[Records contained in a dataset]
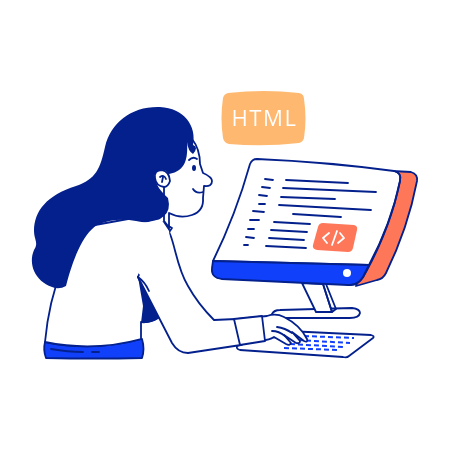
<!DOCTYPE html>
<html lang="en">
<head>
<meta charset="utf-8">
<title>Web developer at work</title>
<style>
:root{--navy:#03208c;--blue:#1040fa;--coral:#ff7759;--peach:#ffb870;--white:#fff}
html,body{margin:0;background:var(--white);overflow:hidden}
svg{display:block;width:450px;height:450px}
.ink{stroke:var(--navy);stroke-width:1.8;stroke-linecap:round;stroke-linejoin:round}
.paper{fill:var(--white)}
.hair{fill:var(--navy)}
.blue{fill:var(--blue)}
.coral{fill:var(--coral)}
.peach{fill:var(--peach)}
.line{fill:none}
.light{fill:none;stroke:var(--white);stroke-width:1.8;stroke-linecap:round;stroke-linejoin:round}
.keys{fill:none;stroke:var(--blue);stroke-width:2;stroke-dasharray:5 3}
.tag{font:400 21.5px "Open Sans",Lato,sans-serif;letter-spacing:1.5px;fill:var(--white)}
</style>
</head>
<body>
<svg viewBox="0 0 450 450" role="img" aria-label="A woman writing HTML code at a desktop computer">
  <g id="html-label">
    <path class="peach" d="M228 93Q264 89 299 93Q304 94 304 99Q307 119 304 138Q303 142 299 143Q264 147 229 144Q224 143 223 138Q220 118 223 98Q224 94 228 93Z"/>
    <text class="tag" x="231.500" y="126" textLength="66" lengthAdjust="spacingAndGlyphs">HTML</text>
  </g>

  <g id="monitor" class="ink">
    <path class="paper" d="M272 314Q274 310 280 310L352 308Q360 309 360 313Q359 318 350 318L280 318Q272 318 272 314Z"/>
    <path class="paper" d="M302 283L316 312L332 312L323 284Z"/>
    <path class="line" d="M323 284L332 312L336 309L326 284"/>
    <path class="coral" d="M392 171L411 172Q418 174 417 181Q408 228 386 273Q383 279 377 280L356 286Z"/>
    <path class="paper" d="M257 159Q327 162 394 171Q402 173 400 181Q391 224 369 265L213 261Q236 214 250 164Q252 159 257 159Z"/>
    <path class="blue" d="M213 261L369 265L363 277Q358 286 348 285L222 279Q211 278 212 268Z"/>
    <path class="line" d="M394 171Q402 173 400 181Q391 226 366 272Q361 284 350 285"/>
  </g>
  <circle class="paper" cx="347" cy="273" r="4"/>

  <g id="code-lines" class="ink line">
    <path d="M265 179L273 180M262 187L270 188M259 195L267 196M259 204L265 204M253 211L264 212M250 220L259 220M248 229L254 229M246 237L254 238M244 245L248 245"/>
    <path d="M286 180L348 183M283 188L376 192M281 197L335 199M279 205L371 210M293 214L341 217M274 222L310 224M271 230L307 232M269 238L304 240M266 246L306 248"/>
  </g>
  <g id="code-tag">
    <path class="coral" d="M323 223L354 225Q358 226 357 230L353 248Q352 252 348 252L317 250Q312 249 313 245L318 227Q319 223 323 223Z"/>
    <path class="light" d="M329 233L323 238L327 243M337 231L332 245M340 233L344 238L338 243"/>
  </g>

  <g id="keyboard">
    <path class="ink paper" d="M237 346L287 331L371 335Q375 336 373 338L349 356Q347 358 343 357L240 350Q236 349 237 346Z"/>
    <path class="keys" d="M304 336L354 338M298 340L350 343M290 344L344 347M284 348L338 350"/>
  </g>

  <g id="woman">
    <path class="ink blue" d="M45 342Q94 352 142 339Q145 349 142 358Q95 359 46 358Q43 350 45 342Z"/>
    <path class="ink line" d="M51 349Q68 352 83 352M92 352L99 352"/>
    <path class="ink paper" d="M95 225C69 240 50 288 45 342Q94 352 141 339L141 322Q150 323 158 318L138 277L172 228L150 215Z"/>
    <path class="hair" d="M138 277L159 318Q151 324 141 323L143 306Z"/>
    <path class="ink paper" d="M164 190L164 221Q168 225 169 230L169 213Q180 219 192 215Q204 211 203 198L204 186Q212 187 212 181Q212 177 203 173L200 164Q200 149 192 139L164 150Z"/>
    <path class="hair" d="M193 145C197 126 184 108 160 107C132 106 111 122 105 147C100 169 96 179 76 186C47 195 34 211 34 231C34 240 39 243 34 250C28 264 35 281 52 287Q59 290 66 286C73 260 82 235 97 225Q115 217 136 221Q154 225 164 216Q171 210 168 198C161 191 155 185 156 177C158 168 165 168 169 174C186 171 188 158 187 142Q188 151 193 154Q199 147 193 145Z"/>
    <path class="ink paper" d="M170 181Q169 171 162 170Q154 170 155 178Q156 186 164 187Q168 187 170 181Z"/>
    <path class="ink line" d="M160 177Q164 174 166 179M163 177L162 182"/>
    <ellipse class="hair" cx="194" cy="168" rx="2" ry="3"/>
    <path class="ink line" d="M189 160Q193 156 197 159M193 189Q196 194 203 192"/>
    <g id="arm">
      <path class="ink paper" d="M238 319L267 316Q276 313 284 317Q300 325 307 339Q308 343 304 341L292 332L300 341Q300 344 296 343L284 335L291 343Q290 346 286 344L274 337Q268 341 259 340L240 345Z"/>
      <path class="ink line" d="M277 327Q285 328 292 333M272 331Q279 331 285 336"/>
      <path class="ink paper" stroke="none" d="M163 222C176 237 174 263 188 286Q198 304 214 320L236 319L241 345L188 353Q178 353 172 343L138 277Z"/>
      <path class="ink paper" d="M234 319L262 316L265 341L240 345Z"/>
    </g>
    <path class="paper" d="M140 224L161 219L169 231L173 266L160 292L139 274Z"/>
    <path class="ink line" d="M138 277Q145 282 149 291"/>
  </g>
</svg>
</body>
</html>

==

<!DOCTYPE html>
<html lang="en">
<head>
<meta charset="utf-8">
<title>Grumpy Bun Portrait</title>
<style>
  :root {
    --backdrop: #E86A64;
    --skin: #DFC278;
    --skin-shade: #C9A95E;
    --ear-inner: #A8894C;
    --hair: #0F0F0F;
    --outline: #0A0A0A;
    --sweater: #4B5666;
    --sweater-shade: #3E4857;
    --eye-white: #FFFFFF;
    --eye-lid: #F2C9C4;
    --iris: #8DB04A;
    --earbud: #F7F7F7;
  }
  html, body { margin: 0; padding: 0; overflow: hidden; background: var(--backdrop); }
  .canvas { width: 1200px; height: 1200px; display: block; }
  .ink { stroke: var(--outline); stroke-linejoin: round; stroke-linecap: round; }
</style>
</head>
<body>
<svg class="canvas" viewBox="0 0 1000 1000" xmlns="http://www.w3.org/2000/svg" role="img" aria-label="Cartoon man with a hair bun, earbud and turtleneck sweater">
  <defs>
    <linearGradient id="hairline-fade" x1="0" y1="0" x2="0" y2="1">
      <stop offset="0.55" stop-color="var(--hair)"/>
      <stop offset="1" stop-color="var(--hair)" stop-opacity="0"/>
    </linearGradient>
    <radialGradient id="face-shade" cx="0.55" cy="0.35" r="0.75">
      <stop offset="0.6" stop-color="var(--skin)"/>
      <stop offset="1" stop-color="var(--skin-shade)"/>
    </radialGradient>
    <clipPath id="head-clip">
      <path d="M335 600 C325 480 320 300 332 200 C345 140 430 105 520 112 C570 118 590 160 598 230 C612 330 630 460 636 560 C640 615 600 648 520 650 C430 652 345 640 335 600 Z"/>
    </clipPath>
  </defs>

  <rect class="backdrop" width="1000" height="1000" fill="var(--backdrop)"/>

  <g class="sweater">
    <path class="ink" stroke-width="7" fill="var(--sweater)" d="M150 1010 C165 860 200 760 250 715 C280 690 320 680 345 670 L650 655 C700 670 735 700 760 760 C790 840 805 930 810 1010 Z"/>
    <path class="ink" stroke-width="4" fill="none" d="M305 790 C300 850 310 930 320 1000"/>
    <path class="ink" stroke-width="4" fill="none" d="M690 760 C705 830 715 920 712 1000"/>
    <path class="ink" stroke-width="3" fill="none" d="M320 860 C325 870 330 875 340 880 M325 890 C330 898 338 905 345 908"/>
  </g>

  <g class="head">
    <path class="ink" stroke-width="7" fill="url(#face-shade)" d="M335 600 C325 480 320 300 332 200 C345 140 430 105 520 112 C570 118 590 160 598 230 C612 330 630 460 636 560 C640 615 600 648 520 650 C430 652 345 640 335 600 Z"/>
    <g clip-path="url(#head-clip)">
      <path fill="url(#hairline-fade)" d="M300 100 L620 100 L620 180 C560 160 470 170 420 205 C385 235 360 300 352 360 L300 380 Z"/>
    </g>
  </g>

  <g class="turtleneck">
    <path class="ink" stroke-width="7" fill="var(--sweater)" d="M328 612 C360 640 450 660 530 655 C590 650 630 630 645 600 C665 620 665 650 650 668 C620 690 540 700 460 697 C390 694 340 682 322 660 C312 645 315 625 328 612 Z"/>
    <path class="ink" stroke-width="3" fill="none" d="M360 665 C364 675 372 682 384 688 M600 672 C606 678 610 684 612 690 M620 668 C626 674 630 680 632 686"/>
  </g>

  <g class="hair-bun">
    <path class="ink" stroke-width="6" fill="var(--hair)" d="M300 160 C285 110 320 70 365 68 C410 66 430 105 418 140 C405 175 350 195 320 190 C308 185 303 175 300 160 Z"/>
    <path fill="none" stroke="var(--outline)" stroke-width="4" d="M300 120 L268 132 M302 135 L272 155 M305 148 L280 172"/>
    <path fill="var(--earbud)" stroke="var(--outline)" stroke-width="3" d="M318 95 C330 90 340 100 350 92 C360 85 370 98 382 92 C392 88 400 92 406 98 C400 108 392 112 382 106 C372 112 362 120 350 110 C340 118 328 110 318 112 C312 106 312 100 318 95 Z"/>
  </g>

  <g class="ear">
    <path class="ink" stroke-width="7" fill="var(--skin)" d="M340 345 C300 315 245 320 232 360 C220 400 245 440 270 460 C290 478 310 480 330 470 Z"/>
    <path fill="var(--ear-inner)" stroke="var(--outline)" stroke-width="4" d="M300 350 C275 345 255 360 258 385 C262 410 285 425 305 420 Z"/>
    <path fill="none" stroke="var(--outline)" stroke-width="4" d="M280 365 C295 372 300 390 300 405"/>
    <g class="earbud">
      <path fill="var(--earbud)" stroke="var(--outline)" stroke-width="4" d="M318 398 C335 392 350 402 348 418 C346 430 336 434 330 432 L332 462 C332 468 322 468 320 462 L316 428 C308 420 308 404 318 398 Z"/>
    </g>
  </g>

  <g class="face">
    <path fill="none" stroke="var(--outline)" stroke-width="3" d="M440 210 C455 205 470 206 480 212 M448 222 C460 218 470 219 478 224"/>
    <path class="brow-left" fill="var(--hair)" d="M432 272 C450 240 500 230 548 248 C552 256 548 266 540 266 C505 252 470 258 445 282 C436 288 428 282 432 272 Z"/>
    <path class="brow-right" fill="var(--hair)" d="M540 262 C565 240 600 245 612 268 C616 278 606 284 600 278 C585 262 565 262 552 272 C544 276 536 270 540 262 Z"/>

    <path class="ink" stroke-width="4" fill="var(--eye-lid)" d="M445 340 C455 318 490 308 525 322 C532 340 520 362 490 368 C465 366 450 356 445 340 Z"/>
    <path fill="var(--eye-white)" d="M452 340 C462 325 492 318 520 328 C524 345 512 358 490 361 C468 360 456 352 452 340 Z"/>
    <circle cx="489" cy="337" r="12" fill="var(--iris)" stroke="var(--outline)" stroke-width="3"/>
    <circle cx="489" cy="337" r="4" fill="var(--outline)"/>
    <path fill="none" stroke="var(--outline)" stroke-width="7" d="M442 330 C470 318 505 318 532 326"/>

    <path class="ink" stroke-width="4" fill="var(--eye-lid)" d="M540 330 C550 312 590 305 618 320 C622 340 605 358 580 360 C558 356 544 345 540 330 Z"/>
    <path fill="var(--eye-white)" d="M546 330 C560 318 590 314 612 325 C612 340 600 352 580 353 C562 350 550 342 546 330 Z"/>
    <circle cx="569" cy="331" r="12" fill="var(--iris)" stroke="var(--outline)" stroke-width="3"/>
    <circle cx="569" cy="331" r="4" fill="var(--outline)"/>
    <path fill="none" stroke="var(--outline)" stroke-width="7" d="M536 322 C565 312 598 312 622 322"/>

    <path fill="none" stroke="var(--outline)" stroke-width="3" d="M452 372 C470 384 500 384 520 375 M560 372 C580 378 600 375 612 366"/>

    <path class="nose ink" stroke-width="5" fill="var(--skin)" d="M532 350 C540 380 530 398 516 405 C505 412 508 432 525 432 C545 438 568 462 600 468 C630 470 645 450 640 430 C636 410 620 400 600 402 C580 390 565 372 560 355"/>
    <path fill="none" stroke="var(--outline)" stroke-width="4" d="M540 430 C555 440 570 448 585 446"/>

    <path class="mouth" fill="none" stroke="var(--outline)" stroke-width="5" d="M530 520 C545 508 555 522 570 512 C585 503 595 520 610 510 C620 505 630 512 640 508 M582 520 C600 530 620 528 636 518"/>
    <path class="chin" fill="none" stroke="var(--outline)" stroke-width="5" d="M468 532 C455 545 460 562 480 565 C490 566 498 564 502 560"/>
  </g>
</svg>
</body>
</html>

## WORK TO BE COMPLETED
Work out the number of lines above that include the string "face" and write only that number.

## WRITTEN RESPONSE
3